Georgia

On the serene, isolated west shore of St. Simons Island, the ruins of an 18th century settlement stand quiet testimony to a once flourishing community. A powder magazine overlooks Frederica River, a remnant of British occupation in the New World.

Fort Frederica was established in 1736 by James Oglethorpe to protect the southern boundary of his new Georgia colony from the Spanish in Florida. The excavated foundations of structures remind visitors that the planned community of Frederica served the military garrison quartered there and housed a population of 1,000 from 1736 to 1758.

Oglethorpe's vision in establishing Frederica was rewarded in 1742 during the War of Jenkins' Ear, when Spanish forces from Florida and Cuba landed on St. Simons Island. Oglethorpe's attack on a Spanish reconnaissance party at Gully Hole Creek led to the battle at Bloody Marsh. Despite the name, casualties were light, and the Spanish continued their campaign on St. Simons. Clever deception on Oglethorpe's part convinced the Spanish to retreat from Georgia seven days later.

After the war, the British regiment disbanded, leading to the eventual decline of the civilian population and the town itself. Two centuries of fire, neglect, and the reuse of building materials left the fort and town of Frederica nearly barren. Few structures remained to tell the story.

Archeological investigations, begun in 1947, have uncovered the broad outlines of Frederica and many small treasures left behind by residents of this short-lived community. Using 18th century maps and journals as a guide, archeologists have unearthed many sections of the fort and town site. The resulting excavations provide great insights into Frederica's past.

Today you can stroll through the ruins of the former town site, marvel at the huge trees covered in Spanish moss, and wander the grounds for a glimpse into Frederica's past and colonial history.

Stop by the visitor center, open daily from 9 am to 5 pm, to pick up the park brochure and explore museum exhibits and artifacts. The 23-minute film, “History Uncovered,” shares a good overview of the park. Be sure to ask about the free audio tour before you set out on any self-guided exploration.

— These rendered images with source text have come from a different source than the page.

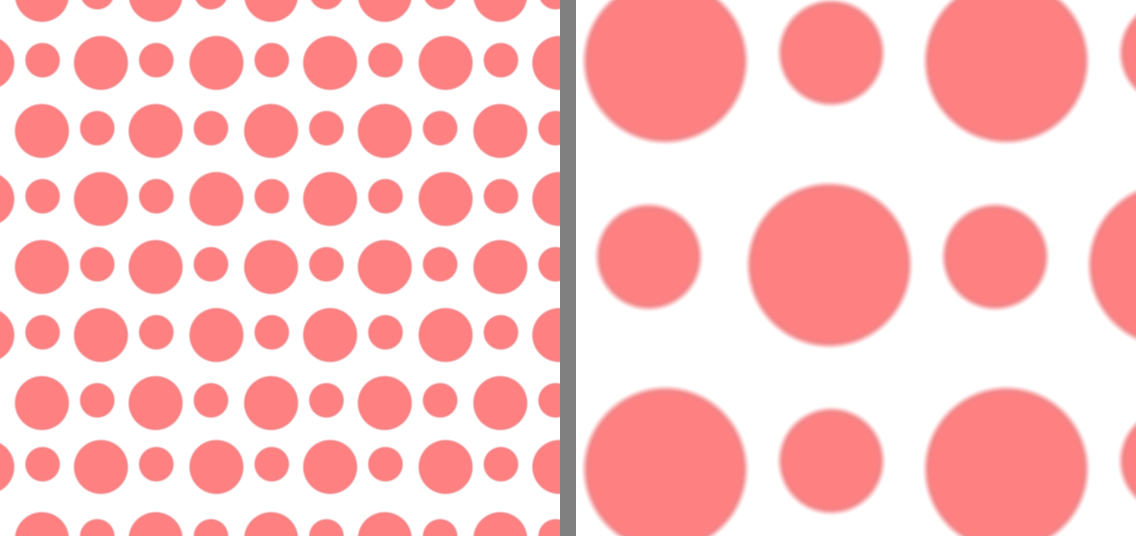
Left: the whole. Right: its middle third, enlarged.
Reproduce this pattern procedurally as a WebGL 2 fragment shader.

```glsl
#version 300 es
precision highp float;
// Staggered rows of alternating large and small coral dots on white.

uniform vec2 u_resolution;
out vec4 fragColor;

// All lengths are fractions of the canvas width, y runs down from the top.
const vec2 PITCH = vec2(0.20462, 0.12148);
const float FIRST_ROW_Y = -0.0091;
const float EVEN_ROW_X = 0.0749;
const float ODD_ROW_X = 0.1803;
const float COLUMN_DRIFT = 0.0016;
const float RAISED_ROW = 7.0;
const float ROW_RAISE = 0.0074;
const float LARGE_RADIUS = 0.0482;
const float SMALL_RADIUS = 0.0308;
const vec2 SMALL_OFFSET = vec2(0.0988, -0.0049);
const float EDGE_SOFTNESS = 0.0025;

const vec3 PAPER = vec3(1.0);
const vec3 CORAL = vec3(1.0, 0.5, 0.5);
const vec3 RIM = vec3(0.957, 0.515, 0.525);

float parity(float index) {
    return mod(index, 2.0);
}

// Signed distance to the nearest dot in a row; odd columns drift sideways.
float dotRow(vec2 p, vec2 start, float drift, float radius) {
    float column = round((p.x - start.x) / PITCH.x);
    float centerX = start.x + column * PITCH.x + drift * parity(column);
    return length(p - vec2(centerX, start.y)) - radius;
}

// Signed distance to the whole staggered dot pattern.
float dotPattern(vec2 p) {
    float row = round((p.y - FIRST_ROW_Y) / PITCH.y);
    float odd = parity(row);
    float drift = mix(-COLUMN_DRIFT, COLUMN_DRIFT, odd);
    vec2 start = vec2(mix(EVEN_ROW_X, ODD_ROW_X, odd), FIRST_ROW_Y + row * PITCH.y);
    if (row == RAISED_ROW) start.y -= ROW_RAISE;

    float large = dotRow(p, start, drift, LARGE_RADIUS);
    float small = dotRow(p, start + SMALL_OFFSET, drift, SMALL_RADIUS);
    return min(large, small);
}

// Soft dot with a slightly darker rim around its flat fill.
vec3 shadeDot(float dist, float softness) {
    float coverage = 1.0 - smoothstep(-softness, softness, dist);
    float fill = 1.0 - smoothstep(-1.8 * softness, -0.8 * softness, dist);
    return mix(PAPER, mix(RIM, CORAL, fill), coverage);
}

void main() {
    vec2 p = vec2(gl_FragCoord.x, u_resolution.y - gl_FragCoord.y) / u_resolution.x;
    float softness = max(EDGE_SOFTNESS, 0.75 / u_resolution.x);
    fragColor = vec4(shadeDot(dotPattern(p), softness), 1.0);
}
```
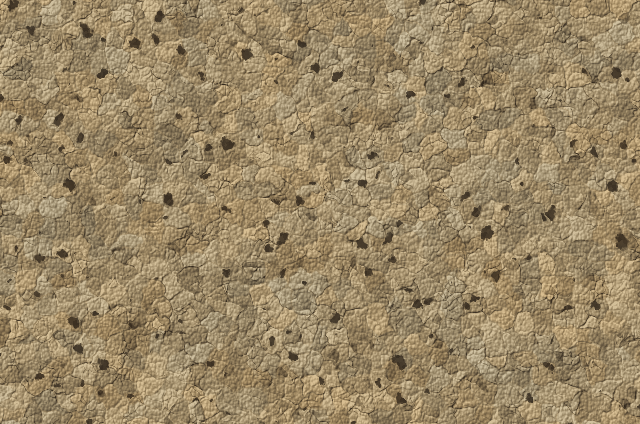
Write a Shadertoy shader that draws this texture.

```glsl
// Pressed cork board: bonded granules with raked light, crevices and dark pits.

#define GRANULE_SCALE 23.0   // large granules per canvas height
#define CRUMB_SCALE 52.0     // small crumbs per canvas height
#define GRIT_SCALE 125.0     // surface grit per canvas height
#define PIT_SCALE 17.0       // pit sites per canvas height
#define PIT_SIZE 0.28        // largest pit radius, in pit cells
#define RAGGEDNESS 0.014     // wobble of all outlines
#define RELIEF 0.19          // strength of the raking light
#define TINT_SPREAD 0.15     // tone variation between granules
#define BASE_TONE 0.635
#define LIGHT_STEP vec2(-0.0026, 0.0030)

const vec3 PIT_COLOR  = vec3(0.20, 0.16, 0.115);
const vec3 CORK_COLOR = vec3(0.61, 0.53, 0.39);
const vec3 PALE_COLOR = vec3(0.80, 0.72, 0.57);

vec3 hash3(vec2 p) {
    vec3 q = fract(p.xyx * vec3(0.1031, 0.1030, 0.0973));
    q += dot(q, q.yzx + 33.33);
    return fract((q.xxy + q.yzz) * q.zyx);
}

// Smooth value noise, two independent channels in 0..1
vec2 noise2(vec2 p) {
    vec2 i = floor(p), f = fract(p);
    f = f * f * (3.0 - 2.0 * f);
    vec2 low  = mix(hash3(i).xy, hash3(i + vec2(1, 0)).xy, f.x);
    vec2 high = mix(hash3(i + vec2(0, 1)).xy, hash3(i + vec2(1, 1)).xy, f.x);
    return mix(low, high, f.y);
}

// Cellular noise: x = nearest distance, y = gap to the second, z = cell id
vec3 cells(vec2 p) {
    vec2 home = floor(p);
    float nearest = 9.0, second = 9.0, id = 0.0;
    for (int y = -1; y <= 1; y++)
    for (int x = -1; x <= 1; x++) {
        vec2 cell = home + vec2(x, y);
        vec3 h = hash3(cell + 71.0);
        float d = length(cell + h.xy - p);
        if (d < nearest) {
            second = nearest;
            nearest = d;
            id = h.z;
        } else {
            second = min(second, d);
        }
    }
    return vec3(nearest, second - nearest, id);
}

vec2 roughen(vec2 p) {
    vec2 wobble = noise2(p * 38.0) + 0.6 * noise2(p * 95.0 + 17.0);
    return p + RAGGEDNESS * (wobble - 0.8);
}

// Height of the surface; also returns the three cell layers
float surface(vec2 p, out vec3 granule, out vec3 crumb, out vec3 grit) {
    vec2 q = roughen(p);
    granule = cells(q * GRANULE_SCALE);
    crumb = cells(q * CRUMB_SCALE + 31.0);
    grit = cells(p * GRIT_SCALE * vec2(1.1, 0.9));
    return 0.45 * smoothstep(0.0, 0.22, granule.y) + 0.3 * granule.z
         + 0.45 * smoothstep(0.0, 0.35, crumb.y) + 0.3 * crumb.z
         - 0.9 * grit.x;
}

void mainImage(out vec4 fragColor, in vec2 fragCoord) {
    vec2 p = fragCoord / iResolution.y + 3.0;
    vec3 granule, crumb, grit, g, c, s;

    // Raking light from the upper left
    float height = surface(p, granule, crumb, grit);
    float slope = height - surface(p + LIGHT_STEP, g, c, s);
    float tone = BASE_TONE + RELIEF * clamp(slope, -0.8, 0.7);

    // Tone of each granule and crumb, faded at its rim
    float rim = smoothstep(0.0, 0.10, granule.y);
    float crumbRim = smoothstep(0.0, 0.16, crumb.y);
    tone += TINT_SPREAD * (granule.z - 0.5) * rim;
    tone += 0.85 * TINT_SPREAD * (crumb.z - 0.5) * crumbRim;
    tone += 0.10 * (0.45 - grit.x);
    vec2 broad = noise2(p * 7.0);
    tone += 0.06 * (broad.x - 0.5);

    // Scattered brown crumbs and broken crevices between granules
    tone -= 0.13 * smoothstep(0.93, 0.97, fract(crumb.z * 7.3)) * crumbRim;
    vec2 breaks = noise2(p * 30.0 + 5.0);
    tone -= 0.20 * (1.0 - rim) * smoothstep(0.45, 0.8, breaks.x);
    tone -= 0.16 * (1.0 - crumbRim) * smoothstep(0.55, 0.85, breaks.y);

    // Ragged dark pits, mostly small
    vec3 pit = cells(roughen(p) * PIT_SCALE + 90.0);
    float radius = PIT_SIZE * pit.z * pit.z * pit.z;
    float hollow = 1.0 - smoothstep(radius - 0.07, radius, pit.x + 0.12 * (grit.x - 0.4));
    tone = mix(tone, 0.21 + 0.08 * grit.z, 0.95 * hollow);

    // Tone to colour, with slightly ruddy or grey granules
    vec3 color = mix(PIT_COLOR, CORK_COLOR, clamp((tone - 0.20) / 0.41, 0.0, 1.0));
    color = mix(color, PALE_COLOR, clamp((tone - 0.61) / 0.19, 0.0, 1.15));
    float hue = (fract(granule.z * 13.7) - 0.5) * rim + 0.5 * (broad.y - 0.5);
    color *= 1.0 + hue * vec3(0.04, -0.01, -0.09);

    fragColor = vec4(clamp(color, 0.0, 1.0), 1.0);
}
```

The Bloody Marsh Unit of the park commemorates the site where the 42nd Regiment of Foot and Highlanders from Darien defeated a regiment of Havana Grenadiers. This battle was deemed essential in ending the Spanish claim to Georgia. This area, on St. Simon's Island along Demere Road, is open from 8:30 am to 4 pm.

Centrally located on St. Simons Island, Fort Frederica is about an hour and a half drive from either Savannah, Georgia, or Jacksonville, Florida. The park is open year-round except for Thanksgiving, Christmas, and New Year's Day.

Fort Frederica offers tours, programs, and events throughout the year. Contact the park for details.


By Denise Spear, cultural resource specialist, Fort Frederica National Monument